Dataset entries

· · · · · · ·

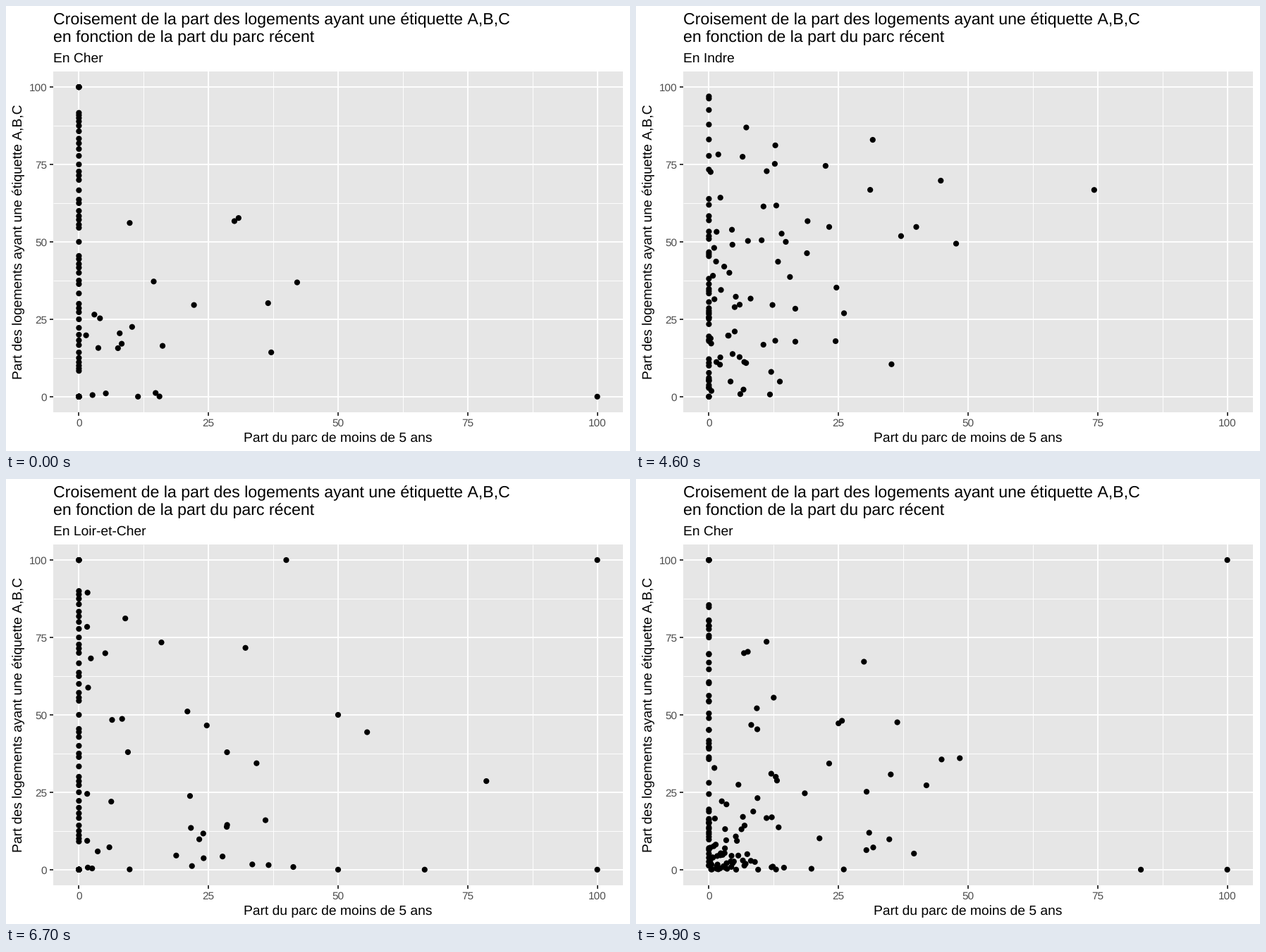
Recreate the animation shown at these times as a matplotlib script. Size 885 px wide and 632 px high, loop 10 s.

```python
from math import gcd

import numpy as np
import matplotlib.pyplot as plt
from matplotlib.animation import FuncAnimation
from matplotlib.patches import Rectangle

plt.rcParams["font.family"] = "Liberation Sans"
plt.rcParams["text.hinting"] = "none"

W, H, DPI = 885, 632, 100
FRAMES, STEP_MS, STEPS = 100, 100, 6
STARTS = [11, 28, 45, 62, 79, 95]
NAMES = ["Cher", "Eure-et-Loir", "Indre", "Indre-et-Loire", "Loir-et-Cher", "Loiret"]
rng = np.random.default_rng(18)


def column(n):
    """Shares of small towns: the n simplest fractions, at x = 0."""
    shares = [100 * p / q for q in range(2, 16) for p in range(1, q) if gcd(p, q) == 1]
    return [(0, y) for y in shares[:n]]


def cloud(n, reach, height):
    """Random towns, denser towards the lower left."""
    u = rng.random((n, 2)) ** 1.8
    return [(1 + reach * x, height * y) for x, y in u]


def rows(*parts):
    """Stack the parts after the repeated rows at 100 %."""
    return np.array([(0, 100)] * 6 + sum(parts, []), float)


def mixed(*parts):
    return rng.permutation(rows(*parts, zeros(30)))


def zeros(n):
    return [(0, 0)] * n


cher = rows(
    [(30, 56.7), (30.8, 57.7), (42.1, 36.9), (36.5, 30.2), (37.1, 14.3), (22.2, 29.6),
     (9.8, 56.1), (100, 0)],
    cloud(15, 16, 46), column(45), zeros(50))
eure = mixed(
    [(100, 100), (100, 0), (76.7, 40), (55.3, 78.9), (50, 80), (42.1, 57.9), (34.9, 78),
     (16.3, 93)],
    cloud(36, 34, 80), column(34))
indre = mixed(
    [(100, 100), (42.9, 100), (44.5, 100), (55.6, 77.8), (60, 60), (41, 59),
     (27.8, 81.5), (19.5, 92.6)],
    cloud(24, 37, 66), column(49))
touraine = mixed(
    [(100, 100), (60, 100), (40, 100), (52.2, 91.3), (51, 52.8), (57.1, 42.8),
     (50, 12.5), (44.5, 0)],
    cloud(64, 38, 98), column(55))
blois = mixed(
    [(100, 100), (100, 0), (66.7, 0), (50, 0), (78.6, 28.6), (55.6, 44.4), (50, 50),
     (40, 100)],
    cloud(37, 42, 92), column(40))
# Row order pairs the towns of Loiret with those of Cher; the last ones have no pair.
loiret = rows(
    zeros(24),
    [(78.8, 6), (75, 0), (77.4, 54.9), (66.7, 66.7), (66.7, 0), (56, 72), (55.5, 12.7)],
    column(50), cloud(62, 44, 72),
    [(48.4, 36), (34.8, 9.8), (100, 100), (100, 0)])
STATES = [cher, eure, indre, touraine, blois, loiret]


def px(x):
    return 103.4 + 7.352 * x


def py(y):
    return 554.8 - 4.397 * y


def pt(pixels):
    return pixels * 72 / DPI


fig = plt.figure(figsize=(W / DPI, H / DPI), dpi=DPI, facecolor="white")
ax = fig.add_axes([0, 0, 1, 1])
ax.set_xlim(0, W)
ax.set_ylim(H, 0)
ax.axis("off")

left, right, top, bottom = px(-5), px(105), py(105), py(-5)
ax.add_patch(Rectangle((left, top), right - left, bottom - top, fc="#E6E6E6", lw=0))


def line(xs, ys, width, color="white"):
    ax.plot(xs, ys, color=color, lw=pt(width), solid_capstyle="butt")


def label(x, y, text, size, color="black", **kw):
    return ax.text(x, y, text, fontsize=pt(size), color=color, va="baseline", **kw)


for v in np.arange(12.5, 100, 25):
    line([px(v)] * 2, [top, bottom], 0.95)
    line([left, right], [py(v)] * 2, 0.95)
for v in range(0, 101, 25):
    line([px(v)] * 2, [top, bottom], 1.9)
    line([left, right], [py(v)] * 2, 1.9)
    line([px(v)] * 2, [bottom, bottom + 4.8], 1.9, "#333333")
    line([left - 4.8, left], [py(v)] * 2, 1.9, "#333333")
    label(px(v), 596.7, str(v), 15.4, "#4D4D4D", ha="center")
    label(58, py(v) + 5.7, str(v), 15.4, "#4D4D4D", ha="right")

# The no-break space keeps the full gap before the capital A.
TAG = "ayant une étiquette\u00a0A,B,C"
label(left, 26.3, "Croisement de la part des logements " + TAG, 23.1)
label(left, 51.5, "en fonction de la part du parc récent", 23.1)
label(px(50), 619, "Part du parc de moins de 5 ans", 19.25, ha="center")
label(23.3, py(50), "Part des logements " + TAG, 19.25,
      ha="center", rotation=90, rotation_mode="anchor")
subtitle = label(left, 79.7, "", 19.25)
dots = ax.scatter([], [], c="black", linewidths=0, zorder=5)


def blend(a, b, t):
    """Rows move in pairs; spare rows of a wait, spare rows of b come at the end."""
    if t >= 1:
        return b
    n = min(len(a), len(b))
    return np.vstack([a[:n] + (b[:n] - a[:n]) * t, a[n:]])


def draw(frame):
    now, t = 0, 0
    for i, start in enumerate(STARTS):
        if frame >= start:
            now, t = i, min((frame - start + 1) / STEPS, 1)
    after = (now + 1) % len(STATES)
    towns = blend(STATES[now], STATES[after], t)
    dots.set_offsets(np.column_stack([px(towns[:, 0]), py(towns[:, 1])]))
    # One size per dot keeps sub-pixel positions.
    dots.set_sizes(np.full(len(towns), pt(8.2) ** 2))
    subtitle.set_text("En " + NAMES[after if t >= 0.5 else now])
    return dots, subtitle


anim = FuncAnimation(fig, draw, frames=FRAMES, interval=STEP_MS, repeat=True,
                     repeat_delay=0, init_func=lambda: draw(0))
plt.show()
```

· · · · · · ·

ABOUT THIS EXERCISE: A faithful copy of all the records is required, with the pictures left out.

RESPONSE FOR THIS EXERCISE:
Recreate the animation shown at these times as a matplotlib script. Size 885 px wide and 632 px high, loop 10 s.

```python
from math import gcd

import numpy as np
import matplotlib.pyplot as plt
from matplotlib.animation import FuncAnimation
from matplotlib.patches import Rectangle

plt.rcParams["font.family"] = "Liberation Sans"
plt.rcParams["text.hinting"] = "none"

W, H, DPI = 885, 632, 100
FRAMES, STEP_MS, STEPS = 100, 100, 6
STARTS = [11, 28, 45, 62, 79, 95]
NAMES = ["Cher", "Eure-et-Loir", "Indre", "Indre-et-Loire", "Loir-et-Cher", "Loiret"]
rng = np.random.default_rng(18)


def column(n):
    """Shares of small towns: the n simplest fractions, at x = 0."""
    shares = [100 * p / q for q in range(2, 16) for p in range(1, q) if gcd(p, q) == 1]
    return [(0, y) for y in shares[:n]]


def cloud(n, reach, height):
    """Random towns, denser towards the lower left."""
    u = rng.random((n, 2)) ** 1.8
    return [(1 + reach * x, height * y) for x, y in u]


def rows(*parts):
    """Stack the parts after the repeated rows at 100 %."""
    return np.array([(0, 100)] * 6 + sum(parts, []), float)


def mixed(*parts):
    return rng.permutation(rows(*parts, zeros(30)))


def zeros(n):
    return [(0, 0)] * n


cher = rows(
    [(30, 56.7), (30.8, 57.7), (42.1, 36.9), (36.5, 30.2), (37.1, 14.3), (22.2, 29.6),
     (9.8, 56.1), (100, 0)],
    cloud(15, 16, 46), column(45), zeros(50))
eure = mixed(
    [(100, 100), (100, 0), (76.7, 40), (55.3, 78.9), (50, 80), (42.1, 57.9), (34.9, 78),
     (16.3, 93)],
    cloud(36, 34, 80), column(34))
indre = mixed(
    [(100, 100), (42.9, 100), (44.5, 100), (55.6, 77.8), (60, 60), (41, 59),
     (27.8, 81.5), (19.5, 92.6)],
    cloud(24, 37, 66), column(49))
touraine = mixed(
    [(100, 100), (60, 100), (40, 100), (52.2, 91.3), (51, 52.8), (57.1, 42.8),
     (50, 12.5), (44.5, 0)],
    cloud(64, 38, 98), column(55))
blois = mixed(
    [(100, 100), (100, 0), (66.7, 0), (50, 0), (78.6, 28.6), (55.6, 44.4), (50, 50),
     (40, 100)],
    cloud(37, 42, 92), column(40))
# Row order pairs the towns of Loiret with those of Cher; the last ones have no pair.
loiret = rows(
    zeros(24),
    [(78.8, 6), (75, 0), (77.4, 54.9), (66.7, 66.7), (66.7, 0), (56, 72), (55.5, 12.7)],
    column(50), cloud(62, 44, 72),
    [(48.4, 36), (34.8, 9.8), (100, 100), (100, 0)])
STATES = [cher, eure, indre, touraine, blois, loiret]


def px(x):
    return 103.4 + 7.352 * x


def py(y):
    return 554.8 - 4.397 * y


def pt(pixels):
    return pixels * 72 / DPI


fig = plt.figure(figsize=(W / DPI, H / DPI), dpi=DPI, facecolor="white")
ax = fig.add_axes([0, 0, 1, 1])
ax.set_xlim(0, W)
ax.set_ylim(H, 0)
ax.axis("off")

left, right, top, bottom = px(-5), px(105), py(105), py(-5)
ax.add_patch(Rectangle((left, top), right - left, bottom - top, fc="#E6E6E6", lw=0))


def line(xs, ys, width, color="white"):
    ax.plot(xs, ys, color=color, lw=pt(width), solid_capstyle="butt")


def label(x, y, text, size, color="black", **kw):
    return ax.text(x, y, text, fontsize=pt(size), color=color, va="baseline", **kw)


for v in np.arange(12.5, 100, 25):
    line([px(v)] * 2, [top, bottom], 0.95)
    line([left, right], [py(v)] * 2, 0.95)
for v in range(0, 101, 25):
    line([px(v)] * 2, [top, bottom], 1.9)
    line([left, right], [py(v)] * 2, 1.9)
    line([px(v)] * 2, [bottom, bottom + 4.8], 1.9, "#333333")
    line([left - 4.8, left], [py(v)] * 2, 1.9, "#333333")
    label(px(v), 596.7, str(v), 15.4, "#4D4D4D", ha="center")
    label(58, py(v) + 5.7, str(v), 15.4, "#4D4D4D", ha="right")

# The no-break space keeps the full gap before the capital A.
TAG = "ayant une étiquette\u00a0A,B,C"
label(left, 26.3, "Croisement de la part des logements " + TAG, 23.1)
label(left, 51.5, "en fonction de la part du parc récent", 23.1)
label(px(50), 619, "Part du parc de moins de 5 ans", 19.25, ha="center")
label(23.3, py(50), "Part des logements " + TAG, 19.25,
      ha="center", rotation=90, rotation_mode="anchor")
subtitle = label(left, 79.7, "", 19.25)
dots = ax.scatter([], [], c="black", linewidths=0, zorder=5)


def blend(a, b, t):
    """Rows move in pairs; spare rows of a wait, spare rows of b come at the end."""
    if t >= 1:
        return b
    n = min(len(a), len(b))
    return np.vstack([a[:n] + (b[:n] - a[:n]) * t, a[n:]])


def draw(frame):
    now, t = 0, 0
    for i, start in enumerate(STARTS):
        if frame >= start:
            now, t = i, min((frame - start + 1) / STEPS, 1)
    after = (now + 1) % len(STATES)
    towns = blend(STATES[now], STATES[after], t)
    dots.set_offsets(np.column_stack([px(towns[:, 0]), py(towns[:, 1])]))
    # One size per dot keeps sub-pixel positions.
    dots.set_sizes(np.full(len(towns), pt(8.2) ** 2))
    subtitle.set_text("En " + NAMES[after if t >= 0.5 else now])
    return dots, subtitle


anim = FuncAnimation(fig, draw, frames=FRAMES, interval=STEP_MS, repeat=True,
                     repeat_delay=0, init_func=lambda: draw(0))
plt.show()
```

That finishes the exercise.